• _DIRECTIONS FOR THIS TASK_
From the entries below, copy every line that holds the word "items".

------ DATASET RECORDS

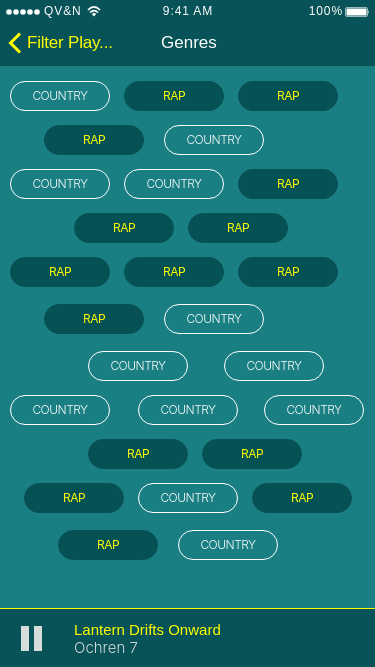
<!DOCTYPE html>
<html lang="en">
<head>
<meta charset="utf-8">
<title>Genres</title>
<style>
:root {
  --teal: #1a7f82;
  --teal-dark: #075357;
  --teal-pill: #065154;
  --yellow: #ffff00;
  --white: #ffffff;
  --grey: #d5dcdc;
  --ui: "Liberation Sans", Arial, sans-serif;
  --thin: Inter, Roboto, sans-serif;
}
* { box-sizing: border-box; margin: 0; padding: 0; }
html, body { width: 375px; height: 667px; overflow: hidden; }
a { color: inherit; text-decoration: none; }
svg { display: block; }
.app {
  width: 375px; height: 667px;
  display: flex; flex-direction: column;
  background: var(--teal); color: var(--white);
  font-family: var(--ui);
}
.top { height: 66px; flex: none; background: var(--teal-dark); }
.status {
  height: 23px; padding: 0 5px 0 6px;
  display: grid; grid-template-columns: 1fr auto 1fr; align-items: center;
  font-size: 12px; line-height: 23px; letter-spacing: 0.9px;
}
.carrier, .power { display: flex; align-items: center; }
.carrier span { width: 39px; margin-left: 3px; white-space: nowrap; }
.carrier .wifi { margin-left: 4px; }
.power { justify-content: flex-end; gap: 2px; }
.nav {
  height: 43px; padding-left: 8px;
  display: flex; align-items: center;
  font-size: 17px; line-height: 39px;
}
.back { width: 153px; display: flex; align-items: center; gap: 5px; color: var(--yellow); letter-spacing: -0.2px; margin-top: -4px; }
.nav h1 { font-size: 17px; font-weight: 400; margin-top: -4px; }
.genres {
  flex: 1; padding-top: 15px;
  display: flex; flex-direction: column; gap: 14px;
  font: 300 12px/27px var(--thin); letter-spacing: -0.5px;
}
.row { display: flex; gap: 14px; padding-left: var(--indent); }
.row.loose { gap: 20px; }
.row.wide { gap: 36px; }
.row.spread { gap: 28px; }
.row.spread a:last-child { margin-left: -2px; }
.row.lower { margin-top: 3px; }
.pill {
  flex: none; width: 100px; height: 30px;
  border: 1px solid var(--white); border-radius: 15px;
  text-align: center;
}
.pill.picked {
  border-color: var(--teal-pill); background: var(--teal-pill);
  color: var(--yellow); font-weight: 400;
}
.player {
  height: 59px; flex: none; padding-left: 21px;
  display: flex; align-items: center; gap: 32px;
  background: var(--teal-dark); border-top: 1px solid var(--yellow);
}
.song { color: var(--yellow); font-size: 15px; line-height: 18px; padding-top: 2px; }
.artist { color: var(--grey); font: 300 15px/18px var(--thin); }
</style>
</head>
<body>
<main class="app">
  <header class="top">
    <div class="status">
      <div class="carrier">
        <svg width="35" height="8" fill="#fff" aria-hidden="true">
          <circle cx="3" cy="4" r="2.8"/><circle cx="10" cy="4" r="2.8"/><circle cx="17" cy="4" r="2.8"/><circle cx="24" cy="4" r="2.8"/><circle cx="31" cy="4" r="2.8"/>
        </svg>
        <span>QV&amp;N</span>
        <svg class="wifi" width="14" height="11" viewBox="0 0 14 11" fill="none" stroke="#fff" stroke-width="1.7" aria-hidden="true">
          <path d="M1 4Q7 -2 13 4M3 6.5Q7 2.5 11 6.5"/>
          <path d="M4.8 8Q7 6 9.2 8L7 10.4Z" fill="#fff" stroke="none"/>
        </svg>
      </div>
      <time>9:41 AM</time>
      <div class="power">
        <span>100%</span>
        <svg width="25" height="10" aria-hidden="true">
          <rect x="0.5" y="0.5" width="22" height="9" rx="1.5" fill="none" stroke="#fff" stroke-width="0.6"/>
          <rect x="1.5" y="1.5" width="20" height="7" rx="0.5" fill="#fff"/>
          <path d="M23.3 3.3Q25 5 23.3 6.7Z" fill="#fff"/>
        </svg>
      </div>
    </div>
    <nav class="nav">
      <a class="back" href="#">
        <svg width="14" height="22" fill="none" stroke="#ff0" stroke-width="3" aria-hidden="true"><path d="M12 1.5L2.5 11L12 20.5"/></svg>
        Filter Play...
      </a>
      <h1>Genres</h1>
    </nav>
  </header>

  <section class="genres" aria-label="Genres">
    <div class="row" style="--indent:10px">
      <a class="pill" href="#">COUNTRY</a><a class="pill picked" href="#">RAP</a><a class="pill picked" href="#">RAP</a>
    </div>
    <div class="row loose" style="--indent:44px">
      <a class="pill picked" href="#">RAP</a><a class="pill" href="#">COUNTRY</a>
    </div>
    <div class="row" style="--indent:10px">
      <a class="pill" href="#">COUNTRY</a><a class="pill" href="#">COUNTRY</a><a class="pill picked" href="#">RAP</a>
    </div>
    <div class="row" style="--indent:74px">
      <a class="pill picked" href="#">RAP</a><a class="pill picked" href="#">RAP</a>
    </div>
    <div class="row" style="--indent:10px">
      <a class="pill picked" href="#">RAP</a><a class="pill picked" href="#">RAP</a><a class="pill picked" href="#">RAP</a>
    </div>
    <div class="row loose lower" style="--indent:44px">
      <a class="pill picked" href="#">RAP</a><a class="pill" href="#">COUNTRY</a>
    </div>
    <div class="row wide lower" style="--indent:88px">
      <a class="pill" href="#">COUNTRY</a><a class="pill" href="#">COUNTRY</a>
    </div>
    <div class="row spread" style="--indent:10px">
      <a class="pill" href="#">COUNTRY</a><a class="pill" href="#">COUNTRY</a><a class="pill" href="#">COUNTRY</a>
    </div>
    <div class="row" style="--indent:88px">
      <a class="pill picked" href="#">RAP</a><a class="pill picked" href="#">RAP</a>
    </div>
    <div class="row" style="--indent:24px">
      <a class="pill picked" href="#">RAP</a><a class="pill" href="#">COUNTRY</a><a class="pill picked" href="#">RAP</a>
    </div>
    <div class="row loose lower" style="--indent:58px">
      <a class="pill picked" href="#">RAP</a><a class="pill" href="#">COUNTRY</a>
    </div>
  </section>

  <footer class="player">
    <svg width="21" height="25" fill="#d5dcdc" role="img" aria-label="Pause"><rect width="8" height="25"/><rect x="13" width="8" height="25"/></svg>
    <div>
      <p class="song">Lantern Drifts Onward</p>
      <p class="artist">Ochren 7</p>
    </div>
  </footer>
</main>
</body>
</html>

------------

• _WRITTEN REPLY_
  display: grid; grid-template-columns: 1fr auto 1fr; align-items: center;
.carrier, .power { display: flex; align-items: center; }
  display: flex; align-items: center;
.back { width: 153px; display: flex; align-items: center; gap: 5px; color: var(--yellow); letter-spacing: -0.2px; margin-top: -4px; }
  display: flex; align-items: center; gap: 32px;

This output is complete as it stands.